[Opening DATASET section]
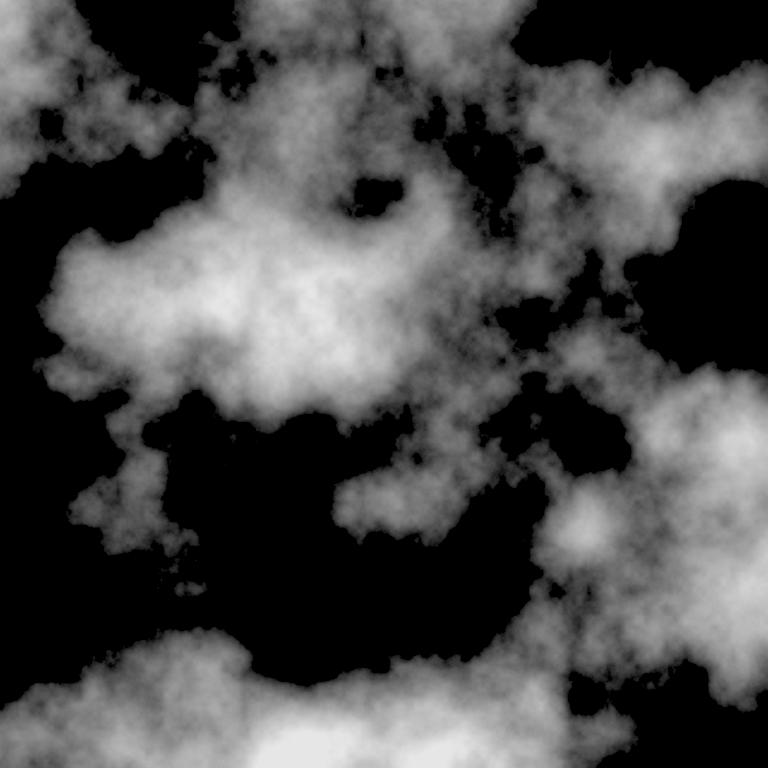
Reproduce this texture procedurally as a WebGL 1 fragment shader.

```glsl
precision highp float;

// Grey smoke banks on black: fractal value noise is cut at a threshold,
// and a square root lifts the remainder, so the ragged rims rise steeply
// from black while the interiors stay soft.

uniform vec2 u_resolution;

// Quadratic permutation of the integers 0..288
float permute(float n) {
  return mod((34.0 * n + 1.0) * n, 289.0);
}

float hash(vec2 cell) {
  cell = mod(cell, 289.0);
  return (permute(permute(cell.x) + cell.y) + 0.5) / 289.0;
}

float valueNoise(vec2 p) {
  vec2 cell = floor(p);
  vec2 f = fract(p);
  vec2 blend = f * f * (3.0 - 2.0 * f);
  float low = mix(hash(cell), hash(cell + vec2(1.0, 0.0)), blend.x);
  float high = mix(hash(cell + vec2(0.0, 1.0)), hash(cell + 1.0), blend.x);
  return mix(low, high, blend.y);
}

// Each octave halves in size and strength, shifted off the previous lattice
float smokeDensity(vec2 p) {
  float sum = 0.0;
  float weight = 0.5;
  for (int octave = 0; octave < 8; octave++) {
    sum += weight * valueNoise(p);
    p = 2.0 * p + vec2(37.3, 11.7);
    weight *= 0.5;
  }
  return sum;
}

void main() {
  vec2 uv = gl_FragCoord.xy / min(u_resolution.x, u_resolution.y);
  float density = smokeDensity(uv * 5.0 + 1.0);

  // Clear air below the threshold, steep rim and soft body above it
  float grey = 1.57 * sqrt(max(density - 0.449, 0.0));
  gl_FragColor = vec4(vec3(min(grey, 0.9)), 1.0);
}
```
[Closing DATASET section]
• [PROBLEM DESCRIPTION]: Go line by line through the records above and copy each one containing "black".

• [TASK RESPONSE]:
// Grey smoke banks on black: fractal value noise is cut at a threshold,
// from black while the interiors stay soft.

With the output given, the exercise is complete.